When two doses of rapid-acting insulin overlap, their effects overlap, too, and the result can be hypoglycemia. Therefore, when you’re considering the size of a bolus dose of insulin, it is critical that you factor in what Walsh calls “the unused insulin” or “bolus [insulin] on board.” This is the amount of “active” rapid-acting insulin left from a previous injection or bolus dose from a pump that continues to lower your blood glucose.

For instance, before lunch, you take a bolus of rapid-acting insulin. Three hours later you decide to have a snack with 30 grams of carbohydrate. You check your blood glucose and find that it’s high at 195 mg/dl. Assuming 1 unit of insulin for you covers  45 mg/dl, you calculate you’ll need two units of insulin to bring your blood glucose level down to your premeal target of 100 mg/dl and another two units to cover the snack you’re about to eat. You take the insulin, and several hours later, your blood glucose has dropped to 55 mg/dl. Why? Because you didn’t factor in the hour or so of action left from the bolus or injection you took at lunch.

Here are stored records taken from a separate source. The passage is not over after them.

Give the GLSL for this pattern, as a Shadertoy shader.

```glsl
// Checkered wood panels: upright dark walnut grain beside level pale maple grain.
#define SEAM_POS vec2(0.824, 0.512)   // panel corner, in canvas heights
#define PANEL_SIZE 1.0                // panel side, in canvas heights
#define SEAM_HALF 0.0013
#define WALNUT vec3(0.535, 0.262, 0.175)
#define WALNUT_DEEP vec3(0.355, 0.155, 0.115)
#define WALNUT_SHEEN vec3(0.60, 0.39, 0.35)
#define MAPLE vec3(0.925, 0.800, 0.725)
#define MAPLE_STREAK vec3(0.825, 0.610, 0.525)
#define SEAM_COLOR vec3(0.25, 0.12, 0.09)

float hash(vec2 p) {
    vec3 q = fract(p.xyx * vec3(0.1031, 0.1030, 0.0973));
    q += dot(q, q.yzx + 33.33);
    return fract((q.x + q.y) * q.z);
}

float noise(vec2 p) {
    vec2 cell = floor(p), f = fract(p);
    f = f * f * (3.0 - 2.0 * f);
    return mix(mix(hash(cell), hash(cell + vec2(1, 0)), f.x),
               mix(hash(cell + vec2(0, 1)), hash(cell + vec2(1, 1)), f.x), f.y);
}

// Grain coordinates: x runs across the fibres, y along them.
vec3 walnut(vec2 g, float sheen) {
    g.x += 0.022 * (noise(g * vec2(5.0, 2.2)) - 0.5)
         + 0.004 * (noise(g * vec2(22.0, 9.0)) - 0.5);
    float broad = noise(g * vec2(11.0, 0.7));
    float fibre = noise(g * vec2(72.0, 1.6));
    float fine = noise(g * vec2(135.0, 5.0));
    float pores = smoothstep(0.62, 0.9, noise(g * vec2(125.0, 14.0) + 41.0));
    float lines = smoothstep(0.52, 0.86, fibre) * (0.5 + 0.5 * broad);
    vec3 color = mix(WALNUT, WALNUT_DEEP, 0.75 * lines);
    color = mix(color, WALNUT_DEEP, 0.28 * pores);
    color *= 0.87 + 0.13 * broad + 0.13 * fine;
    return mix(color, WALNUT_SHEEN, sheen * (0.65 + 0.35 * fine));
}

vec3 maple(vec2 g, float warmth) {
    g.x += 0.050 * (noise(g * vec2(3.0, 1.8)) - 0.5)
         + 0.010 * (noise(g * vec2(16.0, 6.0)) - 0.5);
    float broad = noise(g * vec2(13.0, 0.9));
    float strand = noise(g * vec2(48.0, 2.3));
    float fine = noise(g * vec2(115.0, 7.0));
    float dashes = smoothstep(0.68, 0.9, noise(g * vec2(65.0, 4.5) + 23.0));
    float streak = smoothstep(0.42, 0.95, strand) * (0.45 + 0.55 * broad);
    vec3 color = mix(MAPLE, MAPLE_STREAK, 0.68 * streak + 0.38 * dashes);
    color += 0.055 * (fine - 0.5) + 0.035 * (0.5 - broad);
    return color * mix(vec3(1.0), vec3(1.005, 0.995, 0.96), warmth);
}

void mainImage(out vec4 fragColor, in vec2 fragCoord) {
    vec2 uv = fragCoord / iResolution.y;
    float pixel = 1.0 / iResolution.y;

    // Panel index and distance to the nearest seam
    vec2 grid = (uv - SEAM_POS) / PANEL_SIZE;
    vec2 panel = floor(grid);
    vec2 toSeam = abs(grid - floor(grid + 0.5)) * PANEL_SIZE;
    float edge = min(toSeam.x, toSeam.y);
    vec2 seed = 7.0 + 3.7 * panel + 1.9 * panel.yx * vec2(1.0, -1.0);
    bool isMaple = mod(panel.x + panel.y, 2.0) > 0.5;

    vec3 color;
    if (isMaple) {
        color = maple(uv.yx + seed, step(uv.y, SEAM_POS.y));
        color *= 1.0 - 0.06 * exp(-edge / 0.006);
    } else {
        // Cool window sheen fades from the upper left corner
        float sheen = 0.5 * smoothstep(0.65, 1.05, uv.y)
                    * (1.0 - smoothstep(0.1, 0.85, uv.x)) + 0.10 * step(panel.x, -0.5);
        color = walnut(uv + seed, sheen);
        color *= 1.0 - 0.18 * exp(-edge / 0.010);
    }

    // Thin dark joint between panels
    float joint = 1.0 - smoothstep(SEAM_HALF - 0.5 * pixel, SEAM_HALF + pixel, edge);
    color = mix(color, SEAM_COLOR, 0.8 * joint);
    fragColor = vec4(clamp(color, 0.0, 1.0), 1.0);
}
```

To prevent hypoglycemia from unused insulin, get in the habit of thinking about when you took your last bolus dose and how much (if any) action is still left before taking another bolus to “correct” high blood glucose. Most pumps have a built-in feature that keeps track of how much of a previous bolus dose is still active. For us MDI people we have to log it on paper or in our heads.

Even though I’ve had diabetes for 37 years and injected insulin for 32 (Yes, I’m a type 1 who was misdiagnosed with type 2 and on oral meds the first 5 years) you can always learn something new or refresh what you know. 

Thank you Hope. 

Test your food knowledge!

Screen Shot 2015-02-08 at 1.29.29 PMStill more to learn about healthy food choices

Working at home, I try not to miss Oprah when Dr. Oz makes an appearance, usually it’s a Tuesday and usually I’m procrastinating. Last week Dr. Oz and David Zinczenko, editor-in-chief of Men’s Health magazine were helping overweight teens better understand calories, fat, how much one needs to eat, serving size, etc. Safe to say, it was a good lesson for us grown-ups too. 

Mid-way thru the program the doctors gave Oprah and the audience a quiz comparing two foods/meals, many of which are in Zinczenko’s new book,Eat This Not That For Kids. Which of the two meals/foods below they asked are healthier based on calorie, fat and sugar content. Guess what? Most of the audience, including moi, failed miserably. 

1. Turkey bacon or regular bacon? Answer: Regular bacon. Both turkey bacon and regular have the same amount of calories and fat, but turkey bacon has a ton more sodium. Why? To make it taste like regular bacon!

2. A multi-grain bagel with low fat cream cheese or a glazed donut? Answer: Glazed donut. The multi-grain bagel and cream cheese have 500 calories compared to the donut’s 180 calories. And don’t be fooled — the multi-grain bagel is refined carbohydrate. Just because it’s got a variety of grains doesn’t mean they’re whole grains, and when it comes to bagels, they’re not.

3. Bacon and eggs or French Toast sticks? Answer: Bacon and eggs. It’s got 250 calories compared to the toast sticks 400 calories! 

Enough to say, even when you think you’re pretty smart about eating healthy, you can still be fooled. Zinczenko’s book has many more of these shocking food comparisons and I think it’s just as apt we adults learn this as kids. 

One of the few questions I actually answered correctly is don’t skip breakfast! Most people who do consume 450 more calories/day.